Energy producers and agricultural producers have something in common: As they head into the next 15 years, they'll have to launch strong educational campaigns to garner support if they want to continue.
That was one message sent loud and clear Thursday by former Moffat County Com--missioner T. Wright Dickinson. Dickinson was the keynote speaker at the Northwest Colorado Energy Producers Association meeting in Steamboat Springs.
"We'll need more and more public and political support because more and more, just having the right to do it isn't going to cut it anymore," he said. "Your challenge is to figure out ways to reach out and educate (people) about why they want to keep you around and why they should support you politically."
Dickinson said he's seen several communities that challenged producer's rights -- whether they were owned or leased -- as more people moved to those communities.
Railways, for example, currently cross primarily through agricultural land. That relationship has been symbiotic, but as growth occurs and those agriculture lands become houses, the occupants challenge an energy producer's right to run that railroad.
Dickinson is a fourth-generation Moffat County resident and rancher who is the chairman of Great Outdoors Colorado, has served on the Colorado River Water Conservation District Board, is the past Club 20 chairman and has spent 12 years on the Bureau of Land Management Resource Advisory Council.

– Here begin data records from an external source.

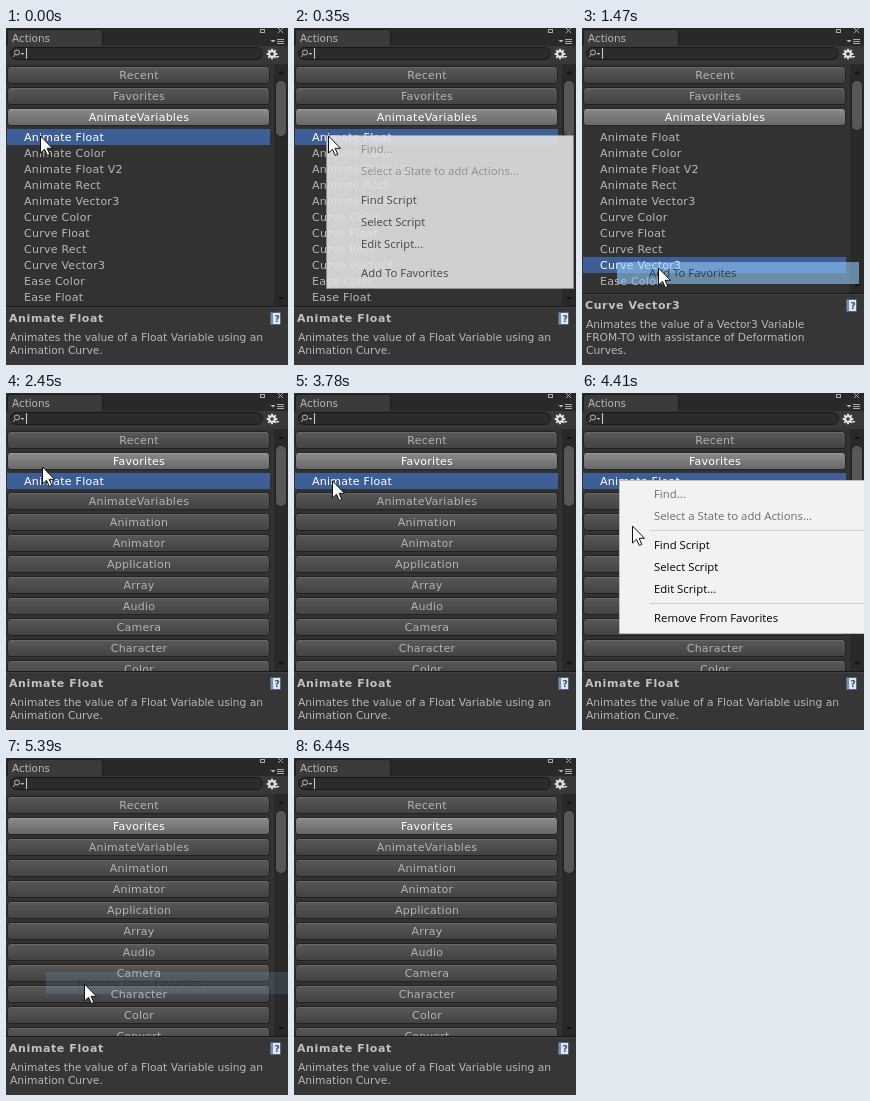
These frames come from a looping animation (282 by 337 pixels, 6.86 s). An HTML page with a canvas:

```html
<!DOCTYPE html>
<html lang="en">
<head>
<meta charset="utf-8">
<title>Actions panel</title>
<style>
html, body { margin: 0; width: 100%; height: 100%; overflow: hidden; background: #333; }
canvas { display: block; width: 282px; height: 337px; }
</style>
</head>
<body>
<canvas id="stage" width="282" height="337"></canvas>
<script>
const ctx = document.getElementById('stage').getContext('2d');
const LOOP = 6860, TICK = 70;
const UI = '"DejaVu Sans", sans-serif';
const MENU = '"Open Sans", sans-serif';

const actions = ['Animate Float', 'Animate Color', 'Animate Float V2', 'Animate Rect', 'Animate Vector3',
  'Curve Color', 'Curve Float', 'Curve Rect', 'Curve Vector3', 'Ease Color', 'Ease Float'];
const categories = ['AnimateVariables', 'Animation', 'Animator', 'Application', 'Array', 'Audio',
  'Camera', 'Character', 'Color', 'Convert'];
const descriptions = {
  'Animate Float': ['Animates the value of a Float Variable using an', 'Animation Curve.'],
  'Curve Vector3': ['Animates the value of a Vector3 Variable', 'FROM-TO with assistance of Deformation', 'Curves.']
};

// Item centres and separators, measured from the top of a menu
const menuItems = [[14, 'Find...', true], [36, 'Select a State to add Actions...', true],
  [65, 'Find Script'], [87, 'Select Script'], [109, 'Edit Script...'], [138]];
const separators = [50, 123];
const menus = [
  { x: 32, y: 107, open: 280, fadeIn: 210, close: 1470, last: 'Add To Favorites' },
  { x: 37, y: 87, open: 4060, fadeIn: 140, close: 5180, last: 'Remove From Favorites' }
];
const MENU_WIDTH = 248, MENU_HEIGHT = 154, FADE_OUT = 280;

// Cursor moves: start, end, x, y, ease-out power
const moves = [
  [630, 1050, 76, 240, 2.2],
  [1610, 2030, 36, 74, 2],
  [3010, 3220, 36, 87, 1.5],
  [3500, 3640, 39, 91, 1],
  [3640, 3780, 38, 88, 1],
  [3990, 4060, 37, 87, 1],
  [4340, 4760, 77, 227, 2.2],
  [4830, 4900, 78, 226, 1],
  [5950, 6020, 77, 226, 1],
  [6090, 6440, 231, 351, 1]
];

function rect(x, y, w, h, fill) {
  ctx.fillStyle = fill;
  ctx.fillRect(x, y, w, h);
}

function roundBox(x, y, w, h, r, fill, stroke) {
  ctx.beginPath();
  ctx.roundRect(x, y, w, h, r);
  ctx.fillStyle = fill;
  ctx.fill();
  if (stroke) {
    ctx.strokeStyle = stroke;
    ctx.lineWidth = 1;
    ctx.stroke();
  }
}

function polygon(points, fill, stroke) {
  ctx.beginPath();
  points.forEach(([x, y]) => ctx.lineTo(x, y));
  ctx.closePath();
  ctx.fillStyle = fill;
  ctx.fill();
  if (stroke) {
    ctx.strokeStyle = stroke;
    ctx.lineWidth = 1;
    ctx.stroke();
  }
}

function arrow(x, y, size, direction, fill) {
  polygon([[x - size, y], [x + size, y], [x, y + direction * size]], fill);
}

function label(text, x, y, font, color, spacing = 0, align = 'left') {
  ctx.font = font;
  ctx.letterSpacing = spacing + 'px';
  ctx.textAlign = align;
  ctx.fillStyle = color;
  ctx.fillText(text, x, y);
}

function gradient(top, bottom, from, to) {
  const g = ctx.createLinearGradient(0, top, 0, bottom);
  g.addColorStop(0, from);
  g.addColorStop(1, to);
  return g;
}

function button(text, y, active) {
  const fill = active ? gradient(y - 8, y + 8, '#8a8a8a', '#686868') : gradient(y - 8, y + 8, '#585858', '#434343');
  roundBox(1.5, y - 8.5, 262, 17, 3, fill, '#222');
  rect(4, y - 8, 257, 1, active ? '#9c9c9c' : '#686868');
  label(text, 133, y + 4, '11px ' + UI, active ? '#fff' : '#b4b4b4', 0.25, 'center');
}

function row(text, y, selected) {
  if (selected) rect(1, y - 8, 263, 16, '#3e5f96');
  label(text, 18, y + 4, '11px ' + UI, selected ? '#fff' : '#b8b8b8', 0.25);
}

function drawHeader() {
  rect(0, 0, 282, 19, '#292929');
  roundBox(1.5, 1.5, 95, 22, [3, 3, 0, 0], '#3b3b3b', '#1d1d1d');
  rect(0, 18, 282, 19, '#383838');
  label('Actions', 6, 14, '10.4px ' + UI, '#b8b8b8');

  ctx.strokeStyle = '#aaa';
  ctx.lineWidth = 1;
  ctx.strokeRect(254.5, 1.5, 4, 3);
  ctx.beginPath();
  ctx.moveTo(272, 0); ctx.lineTo(277, 5);
  ctx.moveTo(277, 0); ctx.lineTo(272, 5);
  ctx.stroke();
  arrow(267, 12, 2.5, 1, '#b8b8b8');
  [11, 13, 15].forEach(y => rect(271, y, 7, 1, '#aaa'));

  roundBox(4.5, 19.5, 252, 12, 6, '#2b2b2b', '#191919');
  ctx.strokeStyle = '#bbb';
  ctx.beginPath();
  ctx.arc(11, 24.5, 2.5, 0, 7);
  ctx.moveTo(9, 26.5); ctx.lineTo(7, 29);
  ctx.stroke();
  arrow(16.5, 25, 2, 1, '#bbb');
  rect(20, 20, 1, 11, '#ccc');

  ctx.strokeStyle = '#e4e4e4';
  ctx.lineWidth = 2;
  ctx.beginPath();
  ctx.arc(266, 26, 2.8, 0, 7);
  for (let i = 0; i < 8; i++) {
    const c = Math.cos(i * Math.PI / 4), s = Math.sin(i * Math.PI / 4);
    ctx.moveTo(266 + 3 * c, 26 + 3 * s);
    ctx.lineTo(266 + 5.3 * c, 26 + 5.3 * s);
  }
  ctx.stroke();
  arrow(271.5, 28, 2, 1, '#e4e4e4');
}

function drawList(view, selected, bottom) {
  ctx.save();
  ctx.beginPath();
  ctx.rect(0, 36, 282, bottom - 36);
  ctx.clip();
  rect(0, 36, 282, bottom - 36, '#323232');
  button('Recent', 47, false);
  button('Favorites', 68, view !== 'variables');
  if (view === 'variables') {
    button(categories[0], 89, true);
    actions.forEach((name, i) => row(name, 109 + 16 * i, name === selected));
  } else {
    if (view === 'favorites') row(selected, 88, true);
    const top = view === 'favorites' ? 108 : 89;
    categories.forEach((name, i) => button(name, top + 21 * i, false));
  }
  rect(268, 36, 14, bottom - 36, '#292929');
  arrow(275, 46, 3, -1, '#111');
  arrow(275, bottom - 9, 3, 1, '#111');
  const thumbEnd = view === 'variables' ? bottom - 170 : view === 'favorites' ? 113 : 115;
  roundBox(269.5, 52.5, 11, Math.max(50, thumbEnd - 52), 5, '#575757', '#1e1e1e');
  ctx.restore();
}

function drawDescription(title, top) {
  rect(0, top, 282, 337 - top, '#363636');
  rect(0, top, 282, 1, '#191919');
  rect(0, top + 1, 282, 1, '#414141');
  label(title, 3, top + 16, 'bold 11px ' + UI, '#c2c2c2', 0.6);
  descriptions[title].forEach((line, i) =>
    label(line, 4, top + 35 + 13 * i, '10.7px ' + UI, '#b8b8b8'));
  roundBox(264.5, top + 6.5, 10, 12, 1, '#dfe5ec', '#4d6684');
  rect(265, top + 7, 2, 11, '#7390b3');
  label('?', 271, top + 16, 'bold 9px ' + UI, '#31537c', 0, 'center');
}

function menuLabel(menu, [offset, text, disabled]) {
  label(text || menu.last, menu.x + 35, menu.y + offset + 4, '11.35px ' + MENU, disabled ? '#6d6d6d' : '#000');
}

function highlight(menu, offset) {
  rect(menu.x + 3, menu.y + offset - 11, MENU_WIDTH - 6, 22, '#91c9f7');
}

function drawMenu(menu, t, cursorY) {
  if (t < menu.open || t >= menu.close + FADE_OUT) return;
  ctx.save();
  if (t >= menu.close) {
    // The chosen item lingers after the menu has closed
    const item = menuItems[menuItems.length - 1];
    ctx.globalAlpha = 0.6 * (1 - (t - menu.close) / FADE_OUT);
    highlight(menu, item[0]);
    menuLabel(menu, item);
  } else {
    ctx.globalAlpha = Math.min(1, (t - menu.open + TICK) / menu.fadeIn);
    rect(menu.x, menu.y, MENU_WIDTH, MENU_HEIGHT, '#bcbcbc');
    rect(menu.x + 1, menu.y + 1, MENU_WIDTH - 2, MENU_HEIGHT - 2, '#f2f2f2');
    separators.forEach(y => rect(menu.x + 31, menu.y + y, MENU_WIDTH - 34, 1, '#cfcfcf'));
    for (const item of menuItems) {
      const hovered = !item[2] && Math.abs(cursorY - menu.y - item[0]) < 11;
      if (hovered) highlight(menu, item[0]);
      menuLabel(menu, item);
    }
  }
  ctx.restore();
}

function cursorAt(t) {
  let x = 34, y = 108;
  for (const [start, end, toX, toY, power] of moves) {
    if (t <= start) break;
    const p = 1 - (1 - Math.min(1, (t - start) / (end - start))) ** power;
    x += (toX - x) * p;
    y += (toY - y) * p;
  }
  return [Math.round(x), Math.round(y)];
}

function drawCursor(x, y) {
  const shape = [[0, 0], [0, 17], [4, 13.3], [6.8, 19.5], [9.3, 18.4], [6.6, 12.3], [12, 12.3]];
  polygon(shape.map(([dx, dy]) => [x + dx + 0.5, y + dy]), '#fff', '#111');
}

function draw(t) {
  const view = t < 2380 ? 'variables' : t < 5180 ? 'favorites' : 'collapsed';
  const selected = t >= 1470 && t < 2380 ? 'Curve Vector3' : 'Animate Float';
  const panelTop = 317 - 13 * descriptions[selected].length - 13 + (selected === 'Animate Float' ? 0 : 0);
  const [x, y] = cursorAt(t);
  drawHeader();
  drawList(view, selected, panelTop);
  drawDescription(selected, panelTop);
  menus.forEach(menu => drawMenu(menu, t, y));
  if (t < 6440) drawCursor(x, y);
}

function frame() {
  draw(Math.floor(performance.now() % LOOP / TICK) * TICK);
  requestAnimationFrame(frame);
}
frame();
</script>
</body>
</html>
```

He's seen the rights of agricultural lands and energy producers eroded by growth.
"I see both a challenge and an opportunity as this valley continues to grow," he said.
Colorado is growing as a destination not only for tourists, but also for those looking to relocate. At the same time, natural resource development is heating up.
"How we accommodate those endeavors is going to be real challenging," Dickinson said. "It's one thing to have the right to graze and produce, it's another thing to continue that as neighbors move in."
He challenged oil and natural gas developers to follow the lead set by the coal mines in becoming active in their communities and participating in public process.
The suggestion was that producers become active in advocating for open space to avoid potential conflicts.
"When I look into the future, maybe selfishly, I'd like to see it like it is now," Dickinson said. "But I know agriculture can't sustain a community. No one industry in and of itself can sustain a community -- at least in an economically viable way."
The next Energy Producers Association meeting will be Aug. 4 in Steamboat Springs. The exact location has not been determined.
Christina M. Currie can be reached at 824-7031 or email@example.com.